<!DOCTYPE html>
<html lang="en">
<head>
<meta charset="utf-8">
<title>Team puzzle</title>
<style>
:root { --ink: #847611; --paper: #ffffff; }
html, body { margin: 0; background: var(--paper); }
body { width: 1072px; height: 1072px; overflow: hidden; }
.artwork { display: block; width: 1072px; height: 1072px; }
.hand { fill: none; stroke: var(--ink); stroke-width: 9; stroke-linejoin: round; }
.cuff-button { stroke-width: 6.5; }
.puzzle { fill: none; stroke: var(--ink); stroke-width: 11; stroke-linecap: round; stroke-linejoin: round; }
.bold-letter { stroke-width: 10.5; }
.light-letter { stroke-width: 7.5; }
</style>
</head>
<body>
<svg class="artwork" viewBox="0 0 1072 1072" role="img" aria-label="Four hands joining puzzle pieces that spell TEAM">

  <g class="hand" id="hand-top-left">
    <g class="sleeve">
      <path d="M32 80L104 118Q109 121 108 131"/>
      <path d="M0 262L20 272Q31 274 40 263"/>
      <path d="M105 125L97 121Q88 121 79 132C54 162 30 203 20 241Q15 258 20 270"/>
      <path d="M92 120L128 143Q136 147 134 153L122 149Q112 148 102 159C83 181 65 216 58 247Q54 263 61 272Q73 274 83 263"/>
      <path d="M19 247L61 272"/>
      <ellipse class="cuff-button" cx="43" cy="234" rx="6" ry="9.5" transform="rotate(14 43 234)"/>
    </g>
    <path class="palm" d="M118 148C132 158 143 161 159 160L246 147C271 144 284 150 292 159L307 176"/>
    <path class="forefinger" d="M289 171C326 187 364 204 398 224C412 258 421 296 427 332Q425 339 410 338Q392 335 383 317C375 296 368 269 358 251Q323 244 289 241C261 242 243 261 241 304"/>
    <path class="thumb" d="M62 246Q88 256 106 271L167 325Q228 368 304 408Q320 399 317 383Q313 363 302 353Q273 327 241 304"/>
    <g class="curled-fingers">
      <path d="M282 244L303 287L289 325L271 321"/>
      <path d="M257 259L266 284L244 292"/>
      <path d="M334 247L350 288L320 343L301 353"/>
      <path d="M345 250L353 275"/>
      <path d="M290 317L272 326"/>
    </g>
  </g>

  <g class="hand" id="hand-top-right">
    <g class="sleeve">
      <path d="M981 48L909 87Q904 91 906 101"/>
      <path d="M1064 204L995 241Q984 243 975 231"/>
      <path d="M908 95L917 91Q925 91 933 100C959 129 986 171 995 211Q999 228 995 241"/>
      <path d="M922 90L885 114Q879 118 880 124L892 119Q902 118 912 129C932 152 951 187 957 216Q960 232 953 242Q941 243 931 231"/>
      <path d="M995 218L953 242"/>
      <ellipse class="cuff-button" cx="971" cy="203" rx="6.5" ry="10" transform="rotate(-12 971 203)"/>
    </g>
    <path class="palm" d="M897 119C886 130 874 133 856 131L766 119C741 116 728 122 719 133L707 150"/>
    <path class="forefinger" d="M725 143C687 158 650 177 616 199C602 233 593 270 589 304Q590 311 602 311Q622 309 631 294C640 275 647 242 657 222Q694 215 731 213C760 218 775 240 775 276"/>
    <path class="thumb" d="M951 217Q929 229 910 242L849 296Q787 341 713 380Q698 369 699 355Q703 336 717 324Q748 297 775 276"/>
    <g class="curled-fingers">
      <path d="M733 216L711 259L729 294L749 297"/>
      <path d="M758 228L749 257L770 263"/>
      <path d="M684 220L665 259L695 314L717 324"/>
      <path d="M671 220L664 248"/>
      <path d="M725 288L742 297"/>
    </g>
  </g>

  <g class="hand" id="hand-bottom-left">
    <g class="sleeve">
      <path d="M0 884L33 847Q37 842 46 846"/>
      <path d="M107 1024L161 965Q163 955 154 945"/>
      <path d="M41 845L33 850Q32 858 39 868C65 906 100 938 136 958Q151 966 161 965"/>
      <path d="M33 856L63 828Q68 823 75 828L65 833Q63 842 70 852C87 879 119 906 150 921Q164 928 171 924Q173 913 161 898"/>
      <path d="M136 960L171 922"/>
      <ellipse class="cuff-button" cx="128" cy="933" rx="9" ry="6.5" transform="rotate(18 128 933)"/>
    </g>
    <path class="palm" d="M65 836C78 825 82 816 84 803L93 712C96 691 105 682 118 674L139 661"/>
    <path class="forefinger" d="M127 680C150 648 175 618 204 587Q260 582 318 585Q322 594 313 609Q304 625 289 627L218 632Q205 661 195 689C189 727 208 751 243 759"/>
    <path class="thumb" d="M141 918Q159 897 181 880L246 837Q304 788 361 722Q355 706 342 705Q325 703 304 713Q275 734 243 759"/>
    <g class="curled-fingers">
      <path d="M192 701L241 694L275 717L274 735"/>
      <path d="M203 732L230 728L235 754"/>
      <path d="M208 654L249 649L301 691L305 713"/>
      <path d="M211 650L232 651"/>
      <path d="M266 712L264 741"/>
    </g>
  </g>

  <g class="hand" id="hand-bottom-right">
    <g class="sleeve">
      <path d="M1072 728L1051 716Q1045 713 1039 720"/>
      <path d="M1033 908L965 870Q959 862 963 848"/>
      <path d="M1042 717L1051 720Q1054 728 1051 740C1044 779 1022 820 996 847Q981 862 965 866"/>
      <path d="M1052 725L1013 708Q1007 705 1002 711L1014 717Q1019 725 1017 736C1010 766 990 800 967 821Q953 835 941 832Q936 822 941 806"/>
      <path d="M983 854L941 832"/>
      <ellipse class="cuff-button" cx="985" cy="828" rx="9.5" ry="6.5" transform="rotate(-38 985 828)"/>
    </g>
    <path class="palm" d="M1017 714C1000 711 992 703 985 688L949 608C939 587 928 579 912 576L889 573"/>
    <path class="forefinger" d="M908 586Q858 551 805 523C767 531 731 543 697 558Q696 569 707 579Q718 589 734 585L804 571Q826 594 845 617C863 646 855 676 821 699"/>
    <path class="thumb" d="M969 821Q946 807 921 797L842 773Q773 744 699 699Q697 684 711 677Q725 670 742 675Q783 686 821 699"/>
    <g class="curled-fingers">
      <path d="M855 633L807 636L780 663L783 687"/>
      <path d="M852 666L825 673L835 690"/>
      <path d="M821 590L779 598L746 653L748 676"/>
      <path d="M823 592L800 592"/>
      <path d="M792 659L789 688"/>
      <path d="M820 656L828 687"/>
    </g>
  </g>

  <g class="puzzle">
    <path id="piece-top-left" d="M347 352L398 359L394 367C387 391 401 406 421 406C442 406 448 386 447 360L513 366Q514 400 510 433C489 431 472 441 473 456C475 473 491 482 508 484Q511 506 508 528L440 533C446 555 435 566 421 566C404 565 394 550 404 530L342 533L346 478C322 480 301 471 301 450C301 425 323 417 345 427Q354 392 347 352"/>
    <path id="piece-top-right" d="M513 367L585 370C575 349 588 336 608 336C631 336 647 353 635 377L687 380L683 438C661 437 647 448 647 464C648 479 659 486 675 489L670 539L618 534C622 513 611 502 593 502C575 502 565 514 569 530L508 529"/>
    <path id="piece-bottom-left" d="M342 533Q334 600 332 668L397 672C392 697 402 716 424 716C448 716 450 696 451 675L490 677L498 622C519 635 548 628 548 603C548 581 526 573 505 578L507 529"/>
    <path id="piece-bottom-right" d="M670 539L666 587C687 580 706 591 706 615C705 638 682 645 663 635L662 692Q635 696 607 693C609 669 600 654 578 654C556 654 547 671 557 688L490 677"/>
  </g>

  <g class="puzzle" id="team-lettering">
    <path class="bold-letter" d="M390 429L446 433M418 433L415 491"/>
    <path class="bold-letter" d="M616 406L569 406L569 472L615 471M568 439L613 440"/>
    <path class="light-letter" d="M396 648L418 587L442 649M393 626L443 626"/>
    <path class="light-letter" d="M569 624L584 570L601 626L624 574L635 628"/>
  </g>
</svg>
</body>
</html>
○ ○ ○ ○ ○
WORK ORDER: Retype the portion of the data above that starts on the line with "654L249 649L301 691L305" and finishes on the line with "714C1000 711 992", including both of those lines.

REPLY:
      <path d="M208 654L249 649L301 691L305 713"/>
      <path d="M211 650L232 651"/>
      <path d="M266 712L264 741"/>
    </g>
  </g>

  <g class="hand" id="hand-bottom-right">
    <g class="sleeve">
      <path d="M1072 728L1051 716Q1045 713 1039 720"/>
      <path d="M1033 908L965 870Q959 862 963 848"/>
      <path d="M1042 717L1051 720Q1054 728 1051 740C1044 779 1022 820 996 847Q981 862 965 866"/>
      <path d="M1052 725L1013 708Q1007 705 1002 711L1014 717Q1019 725 1017 736C1010 766 990 800 967 821Q953 835 941 832Q936 822 941 806"/>
      <path d="M983 854L941 832"/>
      <ellipse class="cuff-button" cx="985" cy="828" rx="9.5" ry="6.5" transform="rotate(-38 985 828)"/>
    </g>
    <path class="palm" d="M1017 714C1000 711 992 703 985 688L949 608C939 587 928 579 912 576L889 573"/>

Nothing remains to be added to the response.